==== INPUT FOR THIS TASK ====

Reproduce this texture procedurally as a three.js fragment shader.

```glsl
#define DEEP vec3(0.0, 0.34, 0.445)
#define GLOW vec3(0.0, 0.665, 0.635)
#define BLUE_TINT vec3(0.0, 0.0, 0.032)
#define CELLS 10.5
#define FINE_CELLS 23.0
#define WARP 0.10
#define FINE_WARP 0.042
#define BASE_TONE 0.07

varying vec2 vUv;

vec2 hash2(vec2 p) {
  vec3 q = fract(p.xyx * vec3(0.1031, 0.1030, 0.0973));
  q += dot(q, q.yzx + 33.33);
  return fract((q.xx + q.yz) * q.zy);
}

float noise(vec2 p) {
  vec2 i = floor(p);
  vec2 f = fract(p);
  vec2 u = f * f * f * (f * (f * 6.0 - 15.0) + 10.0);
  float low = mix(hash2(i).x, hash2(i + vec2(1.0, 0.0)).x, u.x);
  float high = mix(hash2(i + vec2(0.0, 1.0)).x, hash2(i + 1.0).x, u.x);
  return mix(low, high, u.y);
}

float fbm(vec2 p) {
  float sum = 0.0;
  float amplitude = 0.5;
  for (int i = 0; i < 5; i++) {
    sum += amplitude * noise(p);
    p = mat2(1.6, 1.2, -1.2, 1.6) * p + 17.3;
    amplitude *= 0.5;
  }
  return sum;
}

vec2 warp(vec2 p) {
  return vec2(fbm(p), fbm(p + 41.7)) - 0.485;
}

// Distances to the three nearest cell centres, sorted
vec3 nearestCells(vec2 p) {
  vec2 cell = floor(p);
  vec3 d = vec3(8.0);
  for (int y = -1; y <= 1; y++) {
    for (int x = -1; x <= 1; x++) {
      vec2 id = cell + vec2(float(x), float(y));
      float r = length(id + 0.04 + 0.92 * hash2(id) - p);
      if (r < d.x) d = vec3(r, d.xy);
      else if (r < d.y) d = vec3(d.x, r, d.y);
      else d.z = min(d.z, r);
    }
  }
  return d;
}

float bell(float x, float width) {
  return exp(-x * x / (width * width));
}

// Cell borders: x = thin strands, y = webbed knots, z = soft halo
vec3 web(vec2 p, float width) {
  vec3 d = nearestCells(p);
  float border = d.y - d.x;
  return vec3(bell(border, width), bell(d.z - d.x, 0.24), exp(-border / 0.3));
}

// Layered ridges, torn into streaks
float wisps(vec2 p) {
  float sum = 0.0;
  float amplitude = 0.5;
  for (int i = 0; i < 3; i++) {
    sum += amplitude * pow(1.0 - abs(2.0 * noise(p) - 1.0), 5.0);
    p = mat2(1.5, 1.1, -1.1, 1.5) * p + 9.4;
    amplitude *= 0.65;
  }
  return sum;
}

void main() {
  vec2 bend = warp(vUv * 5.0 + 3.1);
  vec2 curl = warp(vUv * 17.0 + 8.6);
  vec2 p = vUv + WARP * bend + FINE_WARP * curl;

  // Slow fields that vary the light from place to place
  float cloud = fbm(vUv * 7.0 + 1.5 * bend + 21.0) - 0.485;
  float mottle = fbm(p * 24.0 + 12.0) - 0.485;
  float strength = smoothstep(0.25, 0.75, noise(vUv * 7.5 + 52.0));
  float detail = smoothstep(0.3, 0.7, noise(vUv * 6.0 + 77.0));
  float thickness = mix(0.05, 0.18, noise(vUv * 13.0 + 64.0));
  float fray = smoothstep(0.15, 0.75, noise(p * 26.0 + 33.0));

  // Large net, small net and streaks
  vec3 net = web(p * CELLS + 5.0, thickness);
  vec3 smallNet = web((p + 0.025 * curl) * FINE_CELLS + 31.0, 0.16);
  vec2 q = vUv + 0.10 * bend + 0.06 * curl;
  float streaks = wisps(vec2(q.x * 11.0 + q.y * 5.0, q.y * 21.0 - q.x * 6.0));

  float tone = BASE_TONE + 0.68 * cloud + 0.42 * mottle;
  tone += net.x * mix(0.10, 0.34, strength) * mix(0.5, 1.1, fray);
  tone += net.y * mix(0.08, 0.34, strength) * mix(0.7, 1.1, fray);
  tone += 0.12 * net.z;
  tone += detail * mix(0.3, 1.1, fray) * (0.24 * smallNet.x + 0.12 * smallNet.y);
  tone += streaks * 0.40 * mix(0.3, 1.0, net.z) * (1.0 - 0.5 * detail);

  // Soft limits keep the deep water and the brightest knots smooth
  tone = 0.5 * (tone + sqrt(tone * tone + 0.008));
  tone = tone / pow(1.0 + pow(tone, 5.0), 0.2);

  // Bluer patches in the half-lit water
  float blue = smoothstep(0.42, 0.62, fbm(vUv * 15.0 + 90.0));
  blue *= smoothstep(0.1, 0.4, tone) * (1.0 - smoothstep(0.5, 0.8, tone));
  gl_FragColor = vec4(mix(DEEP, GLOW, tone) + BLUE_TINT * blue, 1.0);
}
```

====

TASK GOAL
Once more, write out all the data exactly.

RESPONSE AREA
Reproduce this texture procedurally as a three.js fragment shader.

```glsl
#define DEEP vec3(0.0, 0.34, 0.445)
#define GLOW vec3(0.0, 0.665, 0.635)
#define BLUE_TINT vec3(0.0, 0.0, 0.032)
#define CELLS 10.5
#define FINE_CELLS 23.0
#define WARP 0.10
#define FINE_WARP 0.042
#define BASE_TONE 0.07

varying vec2 vUv;

vec2 hash2(vec2 p) {
  vec3 q = fract(p.xyx * vec3(0.1031, 0.1030, 0.0973));
  q += dot(q, q.yzx + 33.33);
  return fract((q.xx + q.yz) * q.zy);
}

float noise(vec2 p) {
  vec2 i = floor(p);
  vec2 f = fract(p);
  vec2 u = f * f * f * (f * (f * 6.0 - 15.0) + 10.0);
  float low = mix(hash2(i).x, hash2(i + vec2(1.0, 0.0)).x, u.x);
  float high = mix(hash2(i + vec2(0.0, 1.0)).x, hash2(i + 1.0).x, u.x);
  return mix(low, high, u.y);
}

float fbm(vec2 p) {
  float sum = 0.0;
  float amplitude = 0.5;
  for (int i = 0; i < 5; i++) {
    sum += amplitude * noise(p);
    p = mat2(1.6, 1.2, -1.2, 1.6) * p + 17.3;
    amplitude *= 0.5;
  }
  return sum;
}

vec2 warp(vec2 p) {
  return vec2(fbm(p), fbm(p + 41.7)) - 0.485;
}

// Distances to the three nearest cell centres, sorted
vec3 nearestCells(vec2 p) {
  vec2 cell = floor(p);
  vec3 d = vec3(8.0);
  for (int y = -1; y <= 1; y++) {
    for (int x = -1; x <= 1; x++) {
      vec2 id = cell + vec2(float(x), float(y));
      float r = length(id + 0.04 + 0.92 * hash2(id) - p);
      if (r < d.x) d = vec3(r, d.xy);
      else if (r < d.y) d = vec3(d.x, r, d.y);
      else d.z = min(d.z, r);
    }
  }
  return d;
}

float bell(float x, float width) {
  return exp(-x * x / (width * width));
}

// Cell borders: x = thin strands, y = webbed knots, z = soft halo
vec3 web(vec2 p, float width) {
  vec3 d = nearestCells(p);
  float border = d.y - d.x;
  return vec3(bell(border, width), bell(d.z - d.x, 0.24), exp(-border / 0.3));
}

// Layered ridges, torn into streaks
float wisps(vec2 p) {
  float sum = 0.0;
  float amplitude = 0.5;
  for (int i = 0; i < 3; i++) {
    sum += amplitude * pow(1.0 - abs(2.0 * noise(p) - 1.0), 5.0);
    p = mat2(1.5, 1.1, -1.1, 1.5) * p + 9.4;
    amplitude *= 0.65;
  }
  return sum;
}

void main() {
  vec2 bend = warp(vUv * 5.0 + 3.1);
  vec2 curl = warp(vUv * 17.0 + 8.6);
  vec2 p = vUv + WARP * bend + FINE_WARP * curl;

  // Slow fields that vary the light from place to place
  float cloud = fbm(vUv * 7.0 + 1.5 * bend + 21.0) - 0.485;
  float mottle = fbm(p * 24.0 + 12.0) - 0.485;
  float strength = smoothstep(0.25, 0.75, noise(vUv * 7.5 + 52.0));
  float detail = smoothstep(0.3, 0.7, noise(vUv * 6.0 + 77.0));
  float thickness = mix(0.05, 0.18, noise(vUv * 13.0 + 64.0));
  float fray = smoothstep(0.15, 0.75, noise(p * 26.0 + 33.0));

  // Large net, small net and streaks
  vec3 net = web(p * CELLS + 5.0, thickness);
  vec3 smallNet = web((p + 0.025 * curl) * FINE_CELLS + 31.0, 0.16);
  vec2 q = vUv + 0.10 * bend + 0.06 * curl;
  float streaks = wisps(vec2(q.x * 11.0 + q.y * 5.0, q.y * 21.0 - q.x * 6.0));

  float tone = BASE_TONE + 0.68 * cloud + 0.42 * mottle;
  tone += net.x * mix(0.10, 0.34, strength) * mix(0.5, 1.1, fray);
  tone += net.y * mix(0.08, 0.34, strength) * mix(0.7, 1.1, fray);
  tone += 0.12 * net.z;
  tone += detail * mix(0.3, 1.1, fray) * (0.24 * smallNet.x + 0.12 * smallNet.y);
  tone += streaks * 0.40 * mix(0.3, 1.0, net.z) * (1.0 - 0.5 * detail);

  // Soft limits keep the deep water and the brightest knots smooth
  tone = 0.5 * (tone + sqrt(tone * tone + 0.008));
  tone = tone / pow(1.0 + pow(tone, 5.0), 0.2);

  // Bluer patches in the half-lit water
  float blue = smoothstep(0.42, 0.62, fbm(vUv * 15.0 + 90.0));
  blue *= smoothstep(0.1, 0.4, tone) * (1.0 - smoothstep(0.5, 0.8, tone));
  gl_FragColor = vec4(mix(DEEP, GLOW, tone) + BLUE_TINT * blue, 1.0);
}
```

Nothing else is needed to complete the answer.